Reproduce nothing but the closing run of lines: the line with "<h2>&lt;&lt;enum&gt;&gt;<br>TipoUsuario</h2>" and each line that follows it to the end of the data.
Segment Start: Records for the exercise
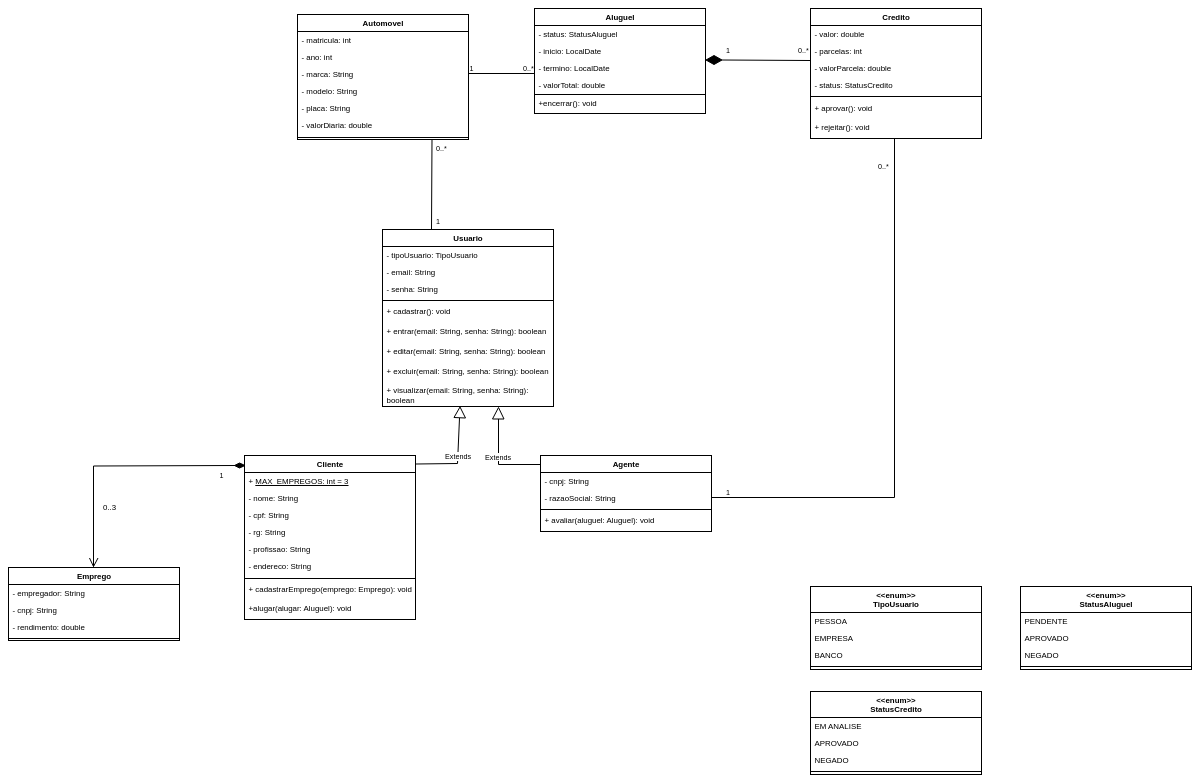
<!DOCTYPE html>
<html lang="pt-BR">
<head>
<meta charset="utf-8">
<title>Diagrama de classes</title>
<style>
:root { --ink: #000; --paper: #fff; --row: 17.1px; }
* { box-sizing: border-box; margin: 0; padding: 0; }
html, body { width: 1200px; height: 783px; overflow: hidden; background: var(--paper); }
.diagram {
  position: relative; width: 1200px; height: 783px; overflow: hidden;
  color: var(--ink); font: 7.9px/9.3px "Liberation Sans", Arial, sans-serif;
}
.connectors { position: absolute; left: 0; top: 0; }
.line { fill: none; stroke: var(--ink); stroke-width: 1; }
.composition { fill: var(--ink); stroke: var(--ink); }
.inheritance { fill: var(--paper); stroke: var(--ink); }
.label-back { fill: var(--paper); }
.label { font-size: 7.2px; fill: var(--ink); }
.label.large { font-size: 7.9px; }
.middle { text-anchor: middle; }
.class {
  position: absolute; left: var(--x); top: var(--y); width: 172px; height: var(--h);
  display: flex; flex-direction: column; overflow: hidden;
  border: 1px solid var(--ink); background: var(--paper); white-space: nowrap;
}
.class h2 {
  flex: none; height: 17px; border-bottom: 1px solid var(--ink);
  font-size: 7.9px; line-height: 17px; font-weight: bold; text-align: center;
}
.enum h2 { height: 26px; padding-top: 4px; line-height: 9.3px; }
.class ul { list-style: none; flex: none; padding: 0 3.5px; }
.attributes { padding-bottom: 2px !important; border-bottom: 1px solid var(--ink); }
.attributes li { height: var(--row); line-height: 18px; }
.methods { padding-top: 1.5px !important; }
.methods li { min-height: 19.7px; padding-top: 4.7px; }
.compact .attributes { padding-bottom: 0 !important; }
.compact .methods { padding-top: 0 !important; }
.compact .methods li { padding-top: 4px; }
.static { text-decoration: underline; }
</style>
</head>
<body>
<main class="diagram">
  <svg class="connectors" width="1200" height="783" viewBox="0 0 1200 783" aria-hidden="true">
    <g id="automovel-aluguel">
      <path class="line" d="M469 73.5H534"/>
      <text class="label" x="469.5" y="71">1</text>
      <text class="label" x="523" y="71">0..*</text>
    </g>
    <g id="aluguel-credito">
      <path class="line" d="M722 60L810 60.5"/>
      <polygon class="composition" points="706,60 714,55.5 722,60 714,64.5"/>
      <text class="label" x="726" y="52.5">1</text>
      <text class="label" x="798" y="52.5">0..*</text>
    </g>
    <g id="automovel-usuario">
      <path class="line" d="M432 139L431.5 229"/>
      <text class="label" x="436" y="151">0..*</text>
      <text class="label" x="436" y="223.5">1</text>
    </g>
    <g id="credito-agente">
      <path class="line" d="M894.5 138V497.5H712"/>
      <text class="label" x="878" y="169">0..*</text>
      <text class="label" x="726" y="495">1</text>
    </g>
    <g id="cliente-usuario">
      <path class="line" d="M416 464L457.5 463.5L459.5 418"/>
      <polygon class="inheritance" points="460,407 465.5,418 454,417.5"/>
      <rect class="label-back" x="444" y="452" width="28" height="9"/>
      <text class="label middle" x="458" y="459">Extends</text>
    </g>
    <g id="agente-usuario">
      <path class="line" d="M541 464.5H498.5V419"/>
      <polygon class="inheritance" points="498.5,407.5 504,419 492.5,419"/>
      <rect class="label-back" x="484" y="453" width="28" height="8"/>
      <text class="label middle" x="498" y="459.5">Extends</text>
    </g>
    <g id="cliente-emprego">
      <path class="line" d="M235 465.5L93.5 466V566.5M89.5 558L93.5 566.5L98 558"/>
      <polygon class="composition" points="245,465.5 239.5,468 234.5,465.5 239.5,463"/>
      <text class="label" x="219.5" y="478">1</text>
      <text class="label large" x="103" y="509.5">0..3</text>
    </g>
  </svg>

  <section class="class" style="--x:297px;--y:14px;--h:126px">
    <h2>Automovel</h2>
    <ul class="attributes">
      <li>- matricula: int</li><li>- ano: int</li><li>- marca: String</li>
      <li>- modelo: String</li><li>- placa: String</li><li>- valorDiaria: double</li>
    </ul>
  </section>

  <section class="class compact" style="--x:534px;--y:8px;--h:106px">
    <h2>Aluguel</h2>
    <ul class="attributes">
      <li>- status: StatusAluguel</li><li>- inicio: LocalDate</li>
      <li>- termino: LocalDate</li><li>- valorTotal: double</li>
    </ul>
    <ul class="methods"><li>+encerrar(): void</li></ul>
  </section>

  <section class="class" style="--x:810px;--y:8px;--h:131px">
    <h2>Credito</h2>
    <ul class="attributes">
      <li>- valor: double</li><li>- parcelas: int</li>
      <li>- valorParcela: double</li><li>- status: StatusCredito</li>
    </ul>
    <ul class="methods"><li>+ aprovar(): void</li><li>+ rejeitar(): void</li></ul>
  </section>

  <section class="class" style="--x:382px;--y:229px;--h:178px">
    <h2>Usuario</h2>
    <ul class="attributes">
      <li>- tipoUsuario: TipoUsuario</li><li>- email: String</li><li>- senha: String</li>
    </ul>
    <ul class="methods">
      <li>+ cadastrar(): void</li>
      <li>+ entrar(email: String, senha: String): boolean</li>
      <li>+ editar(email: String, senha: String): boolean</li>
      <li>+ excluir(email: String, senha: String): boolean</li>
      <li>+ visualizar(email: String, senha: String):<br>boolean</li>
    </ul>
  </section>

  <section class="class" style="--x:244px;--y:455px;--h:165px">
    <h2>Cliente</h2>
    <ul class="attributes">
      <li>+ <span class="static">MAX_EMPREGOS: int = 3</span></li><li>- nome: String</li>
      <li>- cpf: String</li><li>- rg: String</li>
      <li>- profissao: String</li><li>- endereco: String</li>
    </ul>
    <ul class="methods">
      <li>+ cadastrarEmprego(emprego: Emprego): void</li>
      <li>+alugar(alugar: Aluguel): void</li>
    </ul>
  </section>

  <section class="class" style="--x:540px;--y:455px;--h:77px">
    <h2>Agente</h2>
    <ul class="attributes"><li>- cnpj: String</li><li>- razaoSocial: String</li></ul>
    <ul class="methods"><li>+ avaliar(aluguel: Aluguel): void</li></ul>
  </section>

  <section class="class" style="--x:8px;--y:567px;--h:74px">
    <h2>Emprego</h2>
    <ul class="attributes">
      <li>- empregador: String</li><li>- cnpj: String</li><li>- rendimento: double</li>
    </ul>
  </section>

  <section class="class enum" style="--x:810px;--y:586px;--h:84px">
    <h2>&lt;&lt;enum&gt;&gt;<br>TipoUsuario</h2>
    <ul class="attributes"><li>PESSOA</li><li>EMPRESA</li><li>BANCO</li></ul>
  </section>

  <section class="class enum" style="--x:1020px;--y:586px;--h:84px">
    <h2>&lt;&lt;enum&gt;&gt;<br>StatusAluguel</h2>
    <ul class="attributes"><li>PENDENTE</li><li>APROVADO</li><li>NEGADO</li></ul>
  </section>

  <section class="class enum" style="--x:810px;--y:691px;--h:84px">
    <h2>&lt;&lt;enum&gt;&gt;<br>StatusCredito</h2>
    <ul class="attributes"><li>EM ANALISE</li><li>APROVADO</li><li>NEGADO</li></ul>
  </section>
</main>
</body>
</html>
Segment End: Records for the exercise
Response area
    <h2>&lt;&lt;enum&gt;&gt;<br>TipoUsuario</h2>
    <ul class="attributes"><li>PESSOA</li><li>EMPRESA</li><li>BANCO</li></ul>
  </section>

  <section class="class enum" style="--x:1020px;--y:586px;--h:84px">
    <h2>&lt;&lt;enum&gt;&gt;<br>StatusAluguel</h2>
    <ul class="attributes"><li>PENDENTE</li><li>APROVADO</li><li>NEGADO</li></ul>
  </section>

  <section class="class enum" style="--x:810px;--y:691px;--h:84px">
    <h2>&lt;&lt;enum&gt;&gt;<br>StatusCredito</h2>
    <ul class="attributes"><li>EM ANALISE</li><li>APROVADO</li><li>NEGADO</li></ul>
  </section>
</main>
</body>
</html>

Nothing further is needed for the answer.